Names we know today as Samsung, Hyundai, LG, Daewoo and Hanwha harnessed cosy political ties and cheap financing to expand aggressively around the globe. They spread their tentacles too far, too indiscriminately and too impenetrably for Seoul to track. In 1997, when Asia’s currencies fell, epic debt loads became impossible to service and the economy listed like a poorly balanced supertanker before sinking altogether.
The other problem, one that persists today, is economic concentration. The chaebol aren’t just too big to fail, but too big to cross. Leaders from Kim Dae-jung (who took office in 1998) to the recently impeached Park Geun-hye talked a great game of curbing chaebol excesses. Once growth slowed, each turned to the family-owned giants to gin up GDP. Park is in jail for shaking down the chaebol for tens of millions of dollars (putting Samsung’s leader in prison, too). Current president Moon Jae-in has pledged to wield regulatory, investigative and judicial axes at a handful of companies towering over all else.
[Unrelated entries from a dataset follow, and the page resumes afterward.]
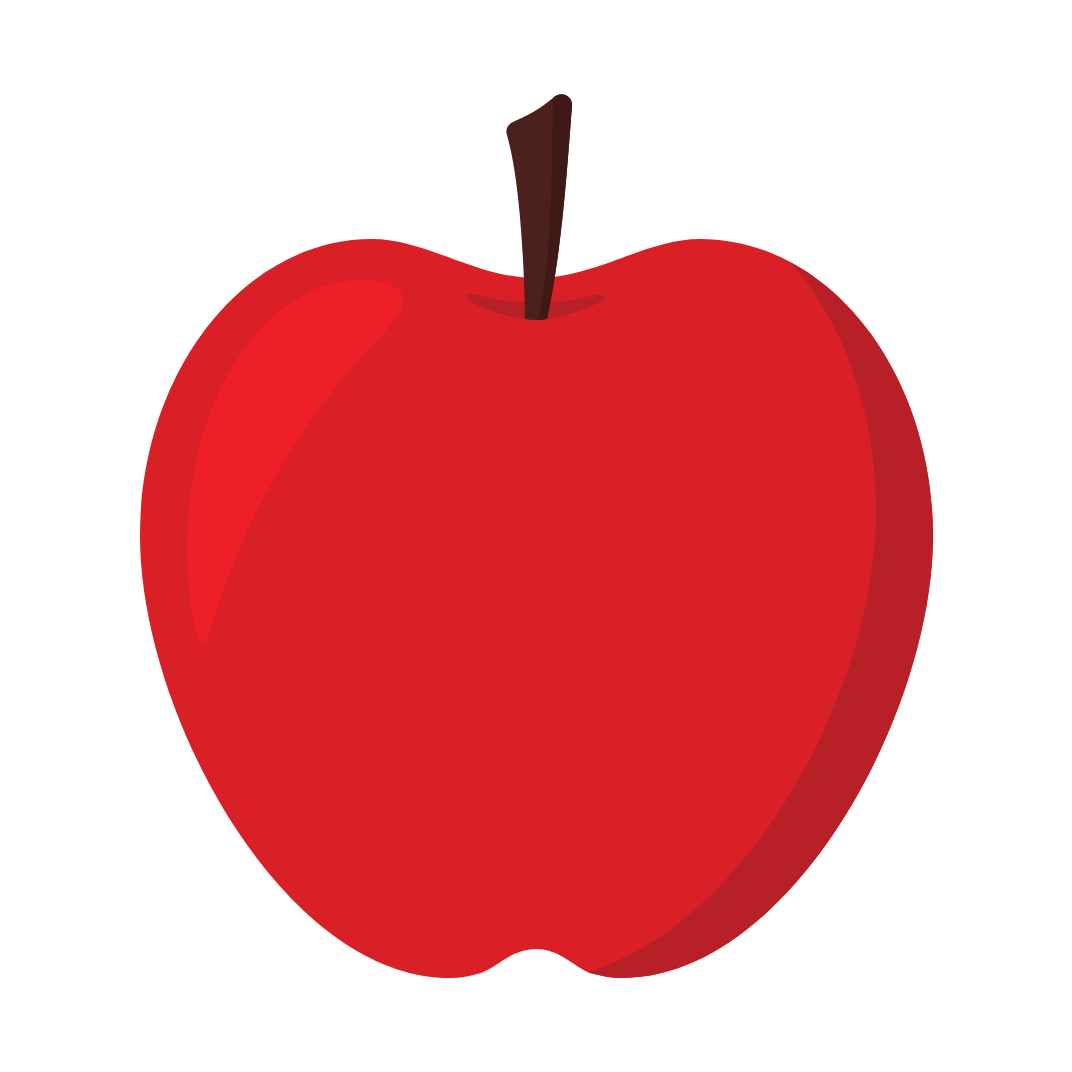
<!DOCTYPE html>
<html lang="en">
<head>
<meta charset="utf-8">
<title>Red apple</title>
<style>
:root {
  --paper: #ffffff;
  --skin: #d82026;
  --skin-shade: #b72026;
  --skin-light: #ee1f26;
  --stem: #4c201c;
  --stem-shade: #3f1915;
}
html, body { margin: 0; background: var(--paper); overflow: hidden; }
.apple { display: block; width: 1072px; height: 1072px; }
.skin { fill: var(--skin); }
.skin-shade, .hollow { fill: var(--skin-shade); }
.highlight { fill: var(--skin-light); }
.stem { fill: var(--stem); }
.stem-shade { fill: var(--stem-shade); }
</style>
</head>
<body>
<svg class="apple" viewBox="0 0 1072 1072" role="img" aria-label="Red apple with a brown stem">
  <defs>
    <path id="body" d="M140 536C140 372 244 239 372 239C426 239 476 278 536 278C596 278 646 239 700 239C829 239 933 372 933 536C933 714 789 978 622 978C612 978 601 976 590 973C574 967 560 949 536 949C512 949 497 967 481 973C471 976 460 978 450 978C284 978 140 714 140 536Z"/>
    <path id="stem" d="M507 135C505 130 508 124 513 122C529 115 541 108 553 98C561 90 573 96 572 106C567 170 562 250 547 319Q536 321 525 319C524 260 520 181 507 135Z"/>
    <clipPath id="body-clip"><use href="#body"/></clipPath>
    <clipPath id="stem-clip"><use href="#stem"/></clipPath>
  </defs>
  <use class="skin" href="#body"/>
  <path class="skin-shade" clip-path="url(#body-clip)" d="M785 256C843 318 876 412 876 510C876 700 740 928 588 972L588 1000H960V200H785Z"/>
  <path class="highlight" d="M200 640C192 630 187 585 187 548C187 398 264 280 362 280C395 280 409 292 401 309C395 322 380 337 363 355C295 430 238 530 208 638Q205 645 200 640Z"/>
  <path class="hollow" d="M468 295C476 292 497 303 536 303C575 303 596 292 604 296C612 301 560 320 536 320C510 320 458 301 468 295Z"/>
  <use class="stem" href="#stem"/>
  <path class="stem-shade" clip-path="url(#stem-clip)" d="M553 90C552 170 552 265 537 325H590V90Z"/>
</svg>
</body>
</html>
Curtailing Korea’s own rhinos would create more innovative oxygen for small-to-midsize enterprises to create jobs from the ground up: Korea is still too concerned with protecting jobs from the top down. But China is setting itself up for a similar reckoning, as power remains concentrated in limited clusters of debt-ridden, murky companies with questionable political priorities spreading their wings abroad.
Financial risks are reasonably well known. Those concerns made Beijing’s move to open its US$10 trillion bond market last month a flop with foreign punters. Memories are fresh from Moody’s downgrading Beijing in May for the first time since 1989. It was a sign the bill is due for the bubbles in debt, credit and property that China created since the 2008 global crisis. That is a roughly US$30 trillion debt burden when you add up government, corporate and household debt (and that’s just what we know of). The state sector’s share of that tally is roughly 43 per cent.
That said, there may indeed be valid reasons to curb China Inc. Its dizzying overseas buying binge amounted to nearly US$350 billion in the past few years. Hence Beijing’s edict that they sell off some of the offshore empires they are building. Good news for non-Chinese investors looking for bargains, but a reminder that political risks are increasing, too. Could the e-commerce set find themselves in trouble for venturing too far afield with expansion efforts? No one will know until it’s too late, least of all foreigners.
Political risk sure caught up with HNA, whose plight is making global headlines. The little-known airline operator made more than US$40 billion of acquisitions since January 2016. Its debt-fuelled expansion saw it betting on tourism (Hilton Hotels), finance (Deutsche Bank), logistics and even stumbling into Trump world. The communications director President Donald Trump hired and fired in the space of 10 days, Anthony Scaramucci, is trying to sell his hedge fund to HNA, a company reportedly owned by charities in Hainan island and New York.
Surprises on the political front can come from abroad, too. The conventional wisdom that China can avoid a debt crash ignores clear and present dangers emanating from Trump’s Twitter feed. Fed up with Xi’s inability to rein in North Korea, scandals at home and a legislative agenda in tatters, @realDonaldTrump could change the subject at any moment by precipitating a trade war that knocks top-heavy China off balance – or on its back.
It is vital that Xi address China’s chaebol problem faster and more firmly than Korea has. But the problem is bigger than a few oligarchs or rhinos, it extends to the herd of state-owned giants hogging up economic energy and concentrating risks at the very top.
William Pesek is a Tokyo-based journalist and the author of Japanization: What the World Can Learn from Japan’s Lost Decades. Twitter: @williampesek